No 'funny money' from
U.S. Treasury for dependents
It was supposed to be this beautiful act
— an enormous opportunity for me to actually live my political beliefs,
not just write about them, talk about them or defend them in casual classroom
conversations. The minute I heard that the tax cut plan had passed, I knew
exactly what I was going to do with my rebate.
I didn't want that money. Sure, there are
things that I would like to buy — a plane ticket to some random U.S. city,
a new bass guitar, CDs, etc. But I certainly didn't want this
money, this bribe, to supply these things
I wanted to give my rebate to some kind
of charity — a rape crisis center or a religious organization that cares
for the homeless. This would be the best way to live my beliefs. An
action like that would far outlast my
writings and my rants to the uncaring and disagreeing audiences. I guess
burning the money would be far more dramatic and metaphorical
— but honestly, that's just stupid.
My check was supposed to be among the first
issued, according to the system the government is using. I checked my mail
and received a letter from the U.S. treasury.
Curses. I will not be receiving a check.
My father claimed me when he did his taxes.
If your parents or caretakers claim you, you will not receive a check.
Although I am disappointed, I wasn't upset. My parents are
supposed to claim me because I am still
a dependent. And I am determined to scrounge up some cash to make a donation
to a non-profit organization anyway.
Millions of Texans voted in the presidential
election this November. About 59 percent of those voters said, "Yes. We
choose you, George W. Bush. We choose your missile
defense, your plans to drill in a wildlife
refuge, your flimsy social security plan and, most of all, your massive
The other 41 percent of us voted for a
candidate who supported either a smaller tax rebate or no rebate at all.
Before you continue reading, we need to
get something straight. I know that a lot of us don't have $300 to give
to a charity. Many of us are up to our necks in student loans and
credit card debt, thanks to those credit
card vultures who hang out at the University Center, offering us oversized
T-shirts and pencils in exchange for our souls. So if you owe

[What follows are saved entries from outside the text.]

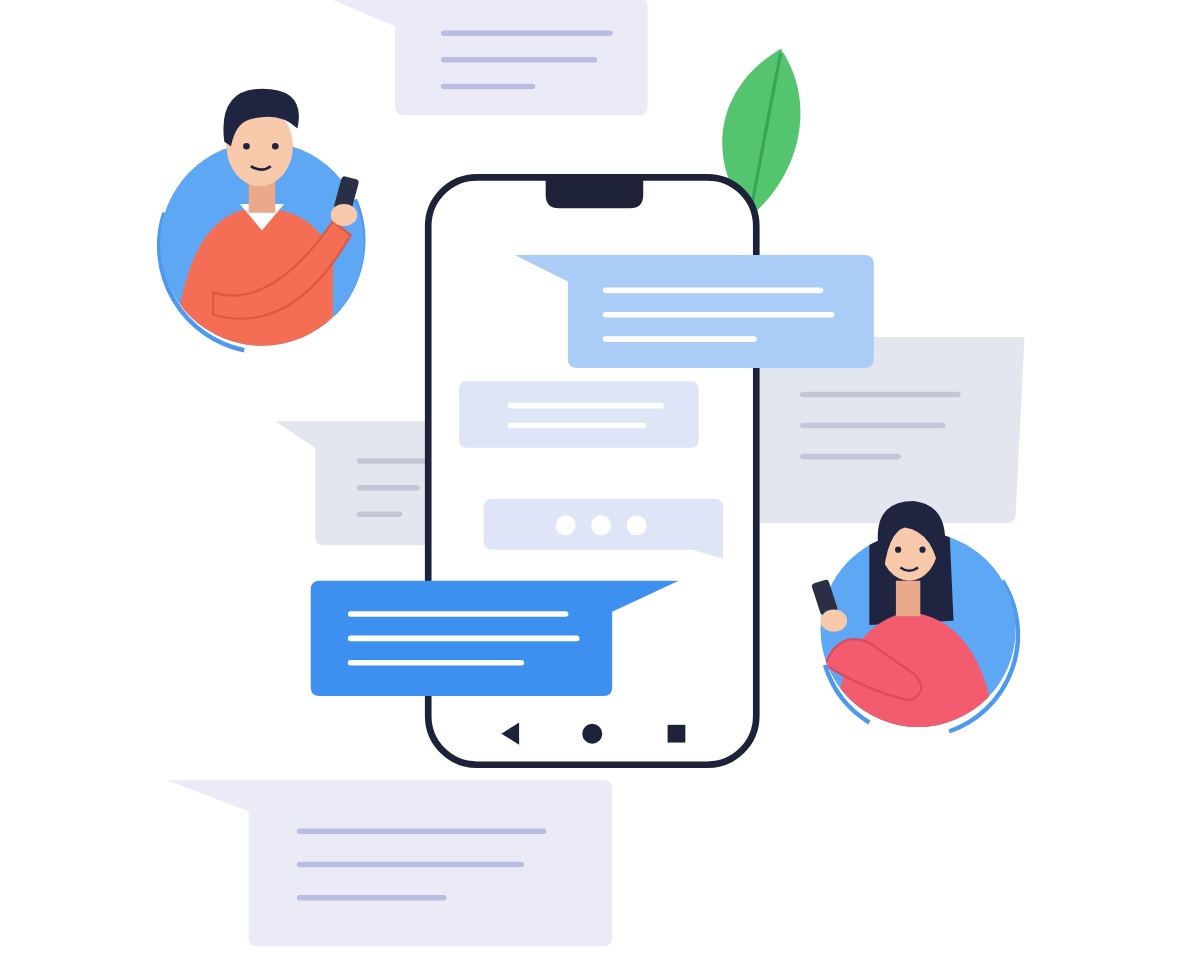
<!DOCTYPE html>
<html lang="en">
<head>
<meta charset="utf-8">
<title>Chat Conversation</title>
<link rel="stylesheet" href="https://fonts.googleapis.com/css2?family=Poppins:wght@400&display=swap">
<style>
  :root {
    --paper: #ffffff;
    --bubble-faint: #ebebf8;
    --bubble-line: #b9bde0;
    --bubble-grey: #e4e6ef;
    --bubble-grey-line: #c3c6d4;
    --bubble-sky: #a9cdf6;
    --bubble-pale: #dde5f7;
    --bubble-blue: #3d8ff0;
    --line-white: #ffffff;
    --phone-frame: #1d2238;
    --leaf: #55c46f;
    --avatar-blue: #5ea7f5;
    --ring-blue: #4f98ef;
    --skin: #f8c9ab;
    --skin-shade: #eaa98a;
    --hair: #1f2440;
    --shirt-man: #f46e55;
    --shirt-woman: #f25c6e;
    --device: #2a2f45;
  }
  html, body { margin: 0; padding: 0; overflow: hidden; background: var(--paper); font-family: "Poppins", sans-serif; }
  .canvas { width: 1200px; height: 962px; display: block; }
</style>
</head>
<body>
<svg class="canvas" viewBox="0 0 541 434" role="img" aria-label="Two people chatting through a smartphone messenger">
  <defs>
    <clipPath id="clip-man"><circle cx="118" cy="110" r="46"/></clipPath>
    <clipPath id="clip-woman"><circle cx="414" cy="284" r="44"/></clipPath>
    <g id="nav-dots">
      <circle cx="0" cy="0" r="4.5" fill="var(--line-white)"/>
    </g>
  </defs>

  <!-- background bubbles -->
  <g class="bubble-faint">
    <path d="M150 0 H290 Q292 0 292 4 V48 Q292 52 288 52 H182 Q178 52 178 48 V12 Z" fill="var(--bubble-faint)"/>
    <g stroke="var(--bubble-line)" stroke-width="2.5" stroke-linecap="round">
      <line x1="200" y1="15" x2="275" y2="15"/><line x1="200" y1="27" x2="268" y2="27"/><line x1="200" y1="39" x2="240" y2="39"/>
    </g>
    <path d="M75 352 H272 Q276 352 276 356 V423 Q276 427 272 427 H116 Q112 427 112 423 V366 Z" fill="var(--bubble-faint)"/>
    <g stroke="var(--bubble-line)" stroke-width="2.5" stroke-linecap="round">
      <line x1="135" y1="375" x2="245" y2="375"/><line x1="135" y1="390" x2="235" y2="390"/><line x1="135" y1="405" x2="200" y2="405"/>
    </g>
  </g>
  <g class="bubble-grey">
    <path d="M462 152 H334 V236 H454 Q458 236 458 232 Z" fill="var(--bubble-grey)"/>
    <g stroke="var(--bubble-grey-line)" stroke-width="2.5" stroke-linecap="round">
      <line x1="362" y1="178" x2="432" y2="178"/><line x1="362" y1="192" x2="425" y2="192"/><line x1="362" y1="206" x2="405" y2="206"/>
    </g>
    <path d="M124 190 H222 V246 H146 Q142 246 142 242 V202 Z" fill="var(--bubble-grey)"/>
    <g stroke="var(--bubble-grey-line)" stroke-width="2.5" stroke-linecap="round">
      <line x1="162" y1="208" x2="192" y2="208"/><line x1="162" y1="220" x2="188" y2="220"/><line x1="162" y1="232" x2="180" y2="232"/>
    </g>
  </g>

  <!-- leaf -->
  <g class="leaf">
    <path d="M338 98 C318 72 322 40 352 22 C368 45 362 78 338 98 Z" fill="var(--leaf)"/>
    <path d="M338 98 Q345 60 352 24" stroke="#3aa557" stroke-width="1.5" fill="none"/>
  </g>

  <!-- phone -->
  <g class="phone">
    <rect x="193" y="80" width="148" height="265" rx="22" fill="var(--paper)" stroke="var(--phone-frame)" stroke-width="3"/>
    <path d="M246 80 H290 V88 Q290 94 284 94 H252 Q246 94 246 88 Z" fill="var(--phone-frame)"/>
    <path d="M226 331 L234 326 V336 Z" fill="var(--phone-frame)"/>
    <circle cx="267" cy="331" r="4.5" fill="var(--phone-frame)"/>
    <rect x="301" y="327" width="8" height="8" fill="var(--phone-frame)"/>
  </g>

  <!-- chat bubbles on screen -->
  <g class="bubble-incoming">
    <path d="M232 115 H390 Q394 115 394 119 V162 Q394 166 390 166 H260 Q256 166 256 162 V127 Z" fill="var(--bubble-sky)"/>
    <g stroke="var(--line-white)" stroke-width="2.5" stroke-linecap="round">
      <line x1="273" y1="131" x2="370" y2="131"/><line x1="273" y1="142" x2="375" y2="142"/><line x1="273" y1="153" x2="340" y2="153"/>
    </g>
  </g>
  <g class="bubble-pale">
    <rect x="207" y="172" width="108" height="30" rx="3" fill="var(--bubble-pale)"/>
    <g stroke="var(--line-white)" stroke-width="2.5" stroke-linecap="round">
      <line x1="230" y1="183" x2="298" y2="183"/><line x1="230" y1="192" x2="290" y2="192"/>
    </g>
  </g>
  <g class="bubble-typing">
    <path d="M222 225 H322 Q326 225 326 229 V252 L312 248 H222 Q218 248 218 244 V229 Q218 225 222 225 Z" fill="var(--bubble-pale)"/>
    <use href="#nav-dots" x="255" y="237"/>
    <use href="#nav-dots" x="271" y="237"/>
    <use href="#nav-dots" x="287" y="237"/>
  </g>
  <g class="bubble-outgoing">
    <path d="M144 262 H306 L276 276 V310 Q276 314 272 314 H144 Q140 314 140 310 V266 Q140 262 144 262 Z" fill="var(--bubble-blue)"/>
    <g stroke="var(--line-white)" stroke-width="2.5" stroke-linecap="round">
      <line x1="158" y1="277" x2="255" y2="277"/><line x1="158" y1="288" x2="260" y2="288"/><line x1="158" y1="299" x2="235" y2="299"/>
    </g>
  </g>

  <!-- man avatar -->
  <g class="avatar-man">
    <path d="M74 96 A48 48 0 0 0 110 158" stroke="var(--ring-blue)" stroke-width="2" fill="none"/>
    <path d="M160 90 A48 48 0 0 1 150 142" stroke="var(--ring-blue)" stroke-width="2" fill="none"/>
    <circle cx="118" cy="110" r="46" fill="var(--avatar-blue)"/>
    <g clip-path="url(#clip-man)">
      <path d="M78 170 Q80 100 112 94 Q140 92 150 115 L150 170 Z" fill="var(--shirt-man)"/>
      <path d="M108 92 L118 104 L128 92 Z" fill="var(--paper)"/>
      <rect x="112" y="80" width="12" height="16" fill="var(--skin-shade)"/>
      <path d="M96 132 Q122 140 150 100 L158 106 Q132 152 96 142 Z" fill="var(--shirt-man)" stroke="#e0573f" stroke-width="1"/>
    </g>
    <ellipse cx="117" cy="66" rx="15" ry="18" fill="var(--skin)"/>
    <path d="M101 64 Q98 40 118 40 Q138 40 134 58 Q126 50 112 54 Q106 56 104 66 Z" fill="var(--hair)"/>
    <circle cx="111" cy="66" r="1.5" fill="var(--hair)"/>
    <circle cx="124" cy="66" r="1.5" fill="var(--hair)"/>
    <path d="M113 75 Q118 78 122 75" stroke="var(--hair)" stroke-width="1.2" fill="none"/>
    <rect x="152" y="80" width="8" height="15" rx="1.5" fill="var(--device)" transform="rotate(15 156 88)"/>
    <ellipse cx="155" cy="97" rx="6" ry="5" fill="var(--skin)"/>
  </g>

  <!-- woman avatar -->
  <g class="avatar-woman">
    <path d="M452 262 A46 46 0 0 1 428 330" stroke="var(--ring-blue)" stroke-width="2" fill="none"/>
    <path d="M372 300 A46 46 0 0 0 392 326" stroke="var(--ring-blue)" stroke-width="2" fill="none"/>
    <circle cx="414" cy="284" r="44" fill="var(--avatar-blue)"/>
    <g clip-path="url(#clip-woman)">
      <path d="M392 232 Q412 218 428 236 L430 280 L392 282 Z" fill="var(--hair)"/>
      <path d="M376 340 Q376 282 410 276 Q446 280 450 340 Z" fill="var(--shirt-woman)"/>
      <rect x="404" y="262" width="11" height="16" fill="var(--skin-shade)"/>
      <path d="M372 300 Q378 284 392 290 L412 304 Q420 312 410 316 Q392 312 372 300 Z" fill="var(--shirt-woman)" stroke="#dd4a5c" stroke-width="1"/>
    </g>
    <ellipse cx="410" cy="246" rx="13" ry="16" fill="var(--skin)"/>
    <path d="M396 246 Q394 226 412 226 Q428 228 426 248 L424 262 Q422 240 408 238 Q400 240 398 262 Z" fill="var(--hair)"/>
    <circle cx="405" cy="248" r="1.4" fill="var(--hair)"/>
    <circle cx="416" cy="248" r="1.4" fill="var(--hair)"/>
    <path d="M406 256 Q410 259 414 256" stroke="var(--hair)" stroke-width="1.1" fill="none"/>
    <rect x="368" y="262" width="8" height="15" rx="1.5" fill="var(--device)" transform="rotate(-18 372 270)"/>
    <ellipse cx="376" cy="280" rx="6" ry="5" fill="var(--skin)"/>
  </g>
</svg>
</body>
</html>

somebody money or you support President
Bush, feel free to turn to the sports section right about ... now.
For the 12 people still reading, here is
your mission: Don't take that money. Don't blow it at the bar or at The
Gap. We don't need more possessions. We don't need greedy
corporate America nesting in our hearts.
A new shirt would be nice. A few tanks of gasoline would be good. Four
Rolling Rocks and dinner at Star Pizza would be fabulous.
But going to sleep tonight knowing you
can't be bought is of immeasurable value.
Live your political beliefs. This is your
Carradine, a senior computer
engineering technology major, can be reached